      Empathy Habit 3: Try another person’s life

    6. We all have assumptions about others and use collective labels—e.g., “Muslim fundamentalist,” “welfare mom”—that prevent us from appreciating their individuality.

      Empathy Habit 2: Challenge prejudices and discover commonalities

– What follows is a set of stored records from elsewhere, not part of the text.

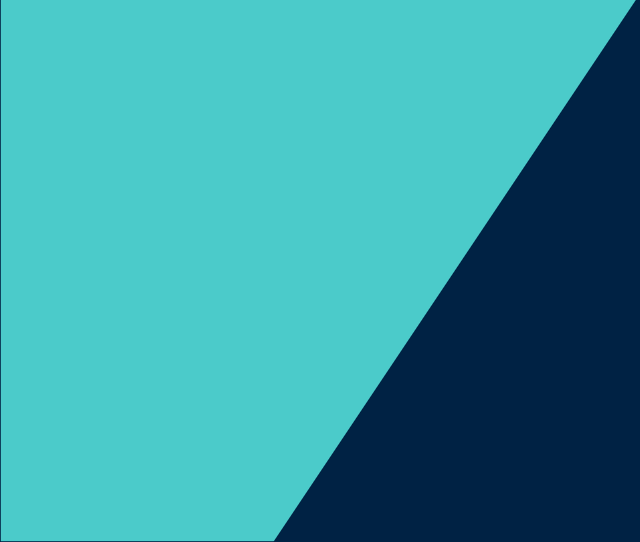
Write a WebGL 1 fragment shader that draws this background.

```glsl
precision highp float;

uniform vec2 u_resolution;

// Signed distance to the line through a and b, positive on its left side
float leftOfLine(vec2 p, vec2 a, vec2 b) {
  vec2 direction = normalize(b - a);
  return dot(p - a, vec2(-direction.y, direction.x));
}

// Pixel coverage for a distance given in units of the canvas height
float coverage(float dist) {
  return clamp(dist * u_resolution.y + 0.5, 0.0, 1.0);
}

void main() {
  vec2 p = gl_FragCoord.xy / u_resolution.y;
  float aspect = u_resolution.x / u_resolution.y;

  vec3 navy = vec3(0.0, 0.133, 0.267);
  vec3 teal = vec3(0.294, 0.796, 0.792);

  // Slanted edge of the teal panel
  float panel = coverage(leftOfLine(p, vec2(0.427 * aspect, 0.0), vec2(0.9935 * aspect, 1.0)));

  // Hairline navy margin on the left and bottom
  panel *= coverage(p.x - 0.0015) * coverage(p.y - 0.0015);

  gl_FragColor = vec4(mix(navy, teal, panel), 1.0);
}
```
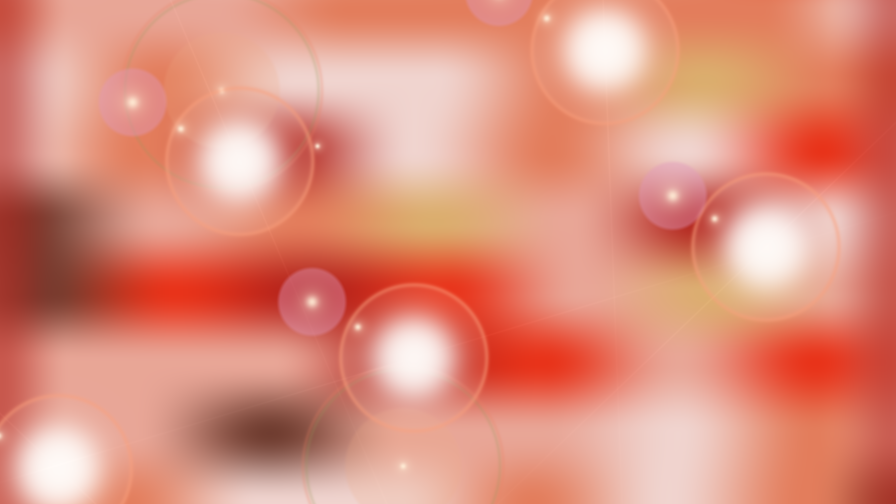
This background is drawn by a WebGL 1 fragment shader. Its source:

```glsl
precision highp float;

uniform vec2 u_resolution;

const vec2 PATCH_SIZE = vec2(0.27, 0.14);
const vec3 DEEP_RED = vec3(0.70, 0.14, 0.11);
const vec3 WARM_WHITE = vec3(1.0, 0.93, 0.84);

float hash(vec2 p) {
  vec3 q = fract(p.xyx * vec3(0.1031, 0.1030, 0.0973));
  q += dot(q, q.yzx + 33.33);
  return fract((q.x + q.y) * q.z);
}

float bell(float d, float width) {
  return exp(-d * d / (width * width));
}

float disc(float d, float radius) {
  return 1.0 - smoothstep(radius - 0.005, radius + 0.005, d);
}

// Palette ordered from hot and dark to pale
vec3 patchColour(float t) {
  vec3 c = vec3(0.91, 0.20, 0.10);
  c = mix(c, DEEP_RED, step(0.05, t));
  c = mix(c, vec3(0.44, 0.24, 0.19), step(0.14, t));
  c = mix(c, vec3(0.86, 0.68, 0.43), step(0.23, t));
  c = mix(c, vec3(0.89, 0.49, 0.36), step(0.255, t));
  c = mix(c, vec3(0.91, 0.65, 0.59), step(0.40, t));
  return mix(c, vec3(0.94, 0.83, 0.81), step(0.72, t));
}

// Random patch; hot colours gather in a pool left of the centre
vec3 patchAt(float column, float row, float shift) {
  vec2 centre = vec2(column - shift, row) * PATCH_SIZE;
  float pool = bell(length((centre - vec2(0.69, 0.47)) / vec2(0.36, 0.15)), 1.0);
  float t = hash(vec2(column + 17.0, row + 5.0));
  return patchColour(t * (1.0 - 0.85 * pool));
}

vec3 patchRow(float x, float row) {
  float shift = hash(vec2(row + 3.0, 41.0));
  float column = x / PATCH_SIZE.x + shift;
  float first = floor(column);
  return mix(patchAt(first, row, shift), patchAt(first + 1.0, row, shift),
             smoothstep(0.0, 1.0, column - first));
}

vec3 blurredPatches(vec2 p) {
  float y = p.y / PATCH_SIZE.y;
  float row = floor(y);
  return mix(patchRow(p.x, row), patchRow(p.x, row + 1.0),
             smoothstep(0.0, 1.0, y - row));
}

vec3 addSparkle(vec3 colour, vec2 p, float size) {
  float d = length(p);
  float light = 0.6 * bell(d, size) + 0.3 * bell(d, size * 2.5);
  return mix(colour, WARM_WHITE, light);
}

// White glow fading out inside a thin peach ring
vec3 addGlow(vec3 colour, vec2 p) {
  float d = length(p);
  colour = mix(colour, vec3(0.92, 0.70, 0.64), 0.15 * disc(d, 0.145));
  colour = mix(colour, vec3(0.98, 0.62, 0.48), 0.42 * bell(d - 0.145, 0.005));
  float light = 1.0 - exp(-3.4 * bell(d, 0.063));
  return mix(colour, vec3(1.0, 0.99, 0.98), light);
}

vec3 addLilacDisc(vec3 colour, vec2 p) {
  float d = length(p);
  float fill = disc(d, 0.067) * (0.3 + 2.0 * d);
  colour = mix(colour, vec3(0.88, 0.60, 0.74), fill);
  return addSparkle(colour, p, 0.012);
}

// Large faint ring with coloured fringes and a pale inner disc
vec3 addGhost(vec3 colour, vec2 p) {
  float d = length(p);
  colour = mix(colour, vec3(0.93, 0.67, 0.52), 0.2 * disc(d, 0.115));
  colour = mix(colour, vec3(0.60, 0.60, 0.36), 0.2 * bell(d - 0.192, 0.004));
  colour = mix(colour, vec3(0.92, 0.50, 0.38), 0.2 * bell(d - 0.199, 0.004));
  colour = addSparkle(colour, p, 0.006);
  return addSparkle(colour, p - vec2(0.19, -0.11), 0.005);
}

float hairline(vec2 p, float angle) {
  vec2 normal = vec2(-sin(angle), cos(angle));
  return bell(dot(p, normal), 0.002) * exp(-2.0 * length(p));
}

void main() {
  vec2 p = gl_FragCoord.xy / u_resolution.y;
  float aspect = u_resolution.x / u_resolution.y;

  // Soft patches with darker red side edges
  vec3 colour = blurredPatches(p);
  float edge = min(p.x, aspect - p.x);
  colour = mix(colour, DEEP_RED, 0.6 * (1.0 - smoothstep(0.0, 0.14, edge)));

  for (int i = 0; i < 2; i++) {
    vec2 centre = vec2(0.44, 0.82) + float(i) * vec2(0.36, -0.745);
    colour = addGhost(colour, p - centre);
  }

  // Flares: glow, trailing spark and lilac disc on one axis
  for (int i = 0; i < 5; i++) {
    float n = float(i);
    float jitter = hash(vec2(n, 9.0));
    vec2 centre = vec2(aspect * (0.03 + 0.205 * n + 0.04 * jitter),
                       fract(0.07 + 0.61 * n));
    vec2 axis = vec2(-0.2, 0.11) * (0.9 + 0.2 * jitter);
    vec2 q = p - centre;
    colour += 0.025 * hairline(q, 6.28 * jitter);
    colour = addGlow(colour, q);
    colour = addSparkle(colour, q - 0.55 * axis, 0.007);
    colour = addLilacDisc(colour, q - axis);
  }

  gl_FragColor = vec4(clamp(colour, 0.0, 1.0), 1.0);
}
```
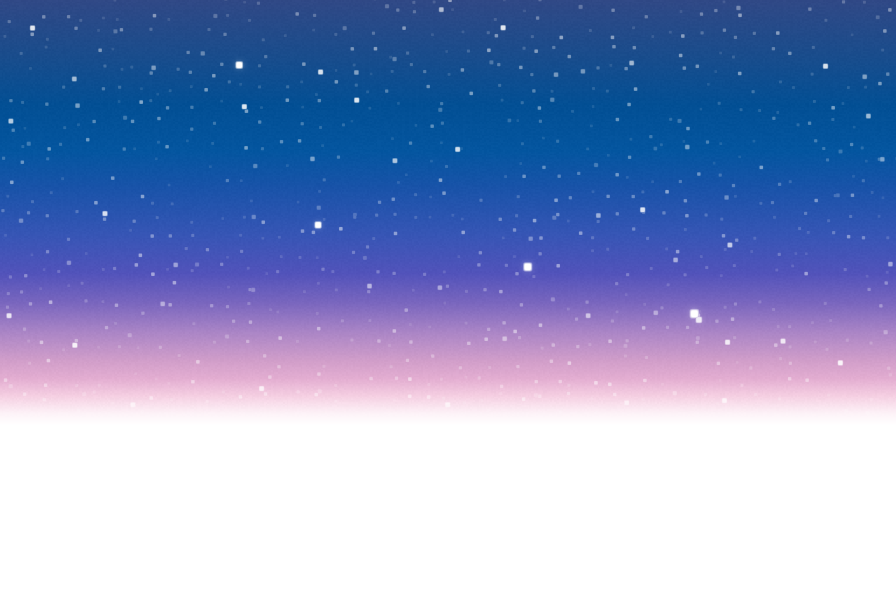
Reproduce this background procedurally as a WebGL 1 fragment shader.

```glsl
precision highp float;
// Twilight sky: a vertical ramp from slate blue through violet and pink to white,
// strewn with stars. Stars come from jittered hash grids of two sizes, plus a few
// large bright ones; all fade out toward the pale horizon.
uniform vec2 u_resolution;

// Sky colours, from the top down
const vec3 SLATE  = vec3(0.190, 0.285, 0.525);
const vec3 STEEL  = vec3(0.095, 0.300, 0.550);
const vec3 DEEP   = vec3(0.010, 0.310, 0.580);
const vec3 AZURE  = vec3(0.015, 0.335, 0.625);
const vec3 COBALT = vec3(0.095, 0.325, 0.660);
const vec3 INDIGO = vec3(0.215, 0.335, 0.710);
const vec3 VIOLET = vec3(0.320, 0.325, 0.730);
const vec3 LILAC  = vec3(0.475, 0.400, 0.745);
const vec3 MAUVE  = vec3(0.665, 0.520, 0.775);
const vec3 ORCHID = vec3(0.820, 0.620, 0.790);
const vec3 ROSE   = vec3(0.890, 0.680, 0.820);
const vec3 BLUSH  = vec3(0.960, 0.810, 0.885);
const vec3 MIST   = vec3(0.992, 0.950, 0.970);
const vec3 WHITE  = vec3(1.0);

// Star fields: cell size and radius in canvas heights, share of cells filled
const float DUST_CELL = 0.030;
const float DUST_RADIUS = 0.0037;
const float DUST_SHARE = 0.60;
const float DUST_LIGHT = 0.50;
const float STAR_CELL = 0.078;
const float STAR_RADIUS = 0.0052;
const float STAR_SHARE = 0.50;
const float STAR_LIGHT = 0.95;
const float HORIZON = 0.305;
const float GRAIN = 0.016;

// Bright stars: position as a share of the canvas, radius in canvas heights
const vec3 BRIGHT_A = vec3(0.267, 0.893, 0.0080);
const vec3 BRIGHT_B = vec3(0.355, 0.630, 0.0076);
const vec3 BRIGHT_C = vec3(0.589, 0.561, 0.0094);
const vec3 BRIGHT_D = vec3(0.775, 0.484, 0.0098);
const vec3 COMPANION = vec3(0.780, 0.474, 0.0070);

float hash(vec2 p) {
  return fract(sin(dot(p, vec2(127.1, 311.7))) * 43758.5453);
}

// 0 above the band, 1 below it
float below(float top, float bottom, float y) {
  return clamp((top - y) / (top - bottom), 0.0, 1.0);
}

vec3 sky(float y) {
  vec3 c = mix(SLATE, STEEL, below(1.000, 0.904, y));
  c = mix(c, DEEP,   below(0.904, 0.828, y));
  c = mix(c, AZURE,  below(0.828, 0.751, y));
  c = mix(c, COBALT, below(0.751, 0.693, y));
  c = mix(c, INDIGO, below(0.693, 0.613, y));
  c = mix(c, VIOLET, below(0.613, 0.550, y));
  c = mix(c, LILAC,  below(0.550, 0.502, y));
  c = mix(c, MAUVE,  below(0.502, 0.454, y));
  c = mix(c, ORCHID, below(0.454, 0.406, y));
  c = mix(c, ROSE,   below(0.406, 0.377, y));
  c = mix(c, BLUSH,  below(0.377, 0.349, y));
  c = mix(c, MIST,   below(0.349, 0.320, y));
  return mix(c, WHITE, below(0.320, 0.301, y));
}

// Soft-edged dot, between a circle and a square
float softDot(vec2 d, float radius) {
  vec2 q = d * d / (radius * radius);
  return 1.0 - smoothstep(0.45, 1.0, sqrt(length(q)));
}

// One jittered star per filled cell, mostly faint
float starField(vec2 p, float cell, float radius, float share, float seed) {
  vec2 id = floor(p / cell);
  vec2 key = id + seed;
  vec2 jitter = vec2(hash(key + 3.7), hash(key + 8.3));
  vec2 center = (id + mix(vec2(0.15), vec2(0.85), jitter)) * cell;
  float light = hash(key + 15.1);
  float size = radius * mix(0.8, 1.1, light);
  return step(hash(key), share) * mix(0.2, 1.0, light * light) * softDot(p - center, size);
}

// Solid core with a faint halo
float brightStar(vec2 uv, float aspect, vec3 star) {
  vec2 d = (uv - star.xy) * vec2(aspect, 1.0);
  float halo = 0.2 * exp(-dot(d, d) / (star.z * star.z));
  return max(softDot(d, star.z), halo);
}

void main() {
  vec2 uv = gl_FragCoord.xy / u_resolution;
  float aspect = u_resolution.x / u_resolution.y;
  vec2 p = uv * vec2(aspect, 1.0);
  vec3 color = sky(uv.y);

  // Fine grain and scattered stars, above the horizon only
  float fade = smoothstep(HORIZON, HORIZON + 0.04, uv.y);
  color += GRAIN * fade * (hash(floor(p * 348.0)) - 0.5);
  float dust = DUST_LIGHT * starField(p, DUST_CELL, DUST_RADIUS, DUST_SHARE, 21.0);
  float stars = STAR_LIGHT * starField(p, STAR_CELL, STAR_RADIUS, STAR_SHARE, 57.0);
  float light = max(dust, stars) * fade;

  // Large stars
  light = max(light, brightStar(uv, aspect, BRIGHT_A));
  light = max(light, brightStar(uv, aspect, BRIGHT_B));
  light = max(light, brightStar(uv, aspect, BRIGHT_C));
  light = max(light, brightStar(uv, aspect, BRIGHT_D));
  light = max(light, 0.85 * brightStar(uv, aspect, COMPANION));

  gl_FragColor = vec4(mix(color, WHITE, light), 1.0);
}
```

    7. Bonobos are less brutal, but in their case, too, empathy needs to pass through several filters before it will be expressed. Often, the filters prevent expressions of empathy because no ape can afford feeling pity for all living things all the time. This applies equally to humans. Our evolutionary background makes it hard to identify with outsiders. We’ve evolved to hate our enemies, to ignore people we barely know, and to distrust anybody who doesn’t look like us. Even if we are largely cooperative within our communities, we become almost a different animal in our treatment of strangers.
    1. We were surprised and quite pleasedto learn that people develop friendships across group boundaries pretty easily. However, theirstress levels continued to be high during these periods.It was only after the third 45-minute session that this friendship manipulation happened,that people's stress levels began to go down, but afterwards, two weeks later, a month later,after the experiment was over, people reported that they felt more comfortable, and moreat ease, interacting with members from other groups. Furthermore, they sought out interactionswith members from other groups.
    2. but it turns out that they have a physiologicalcost to the person who is prejudiced. Why? Quite simply because being prejudiced canbe very stressful when one is interacting with members from the outgroup.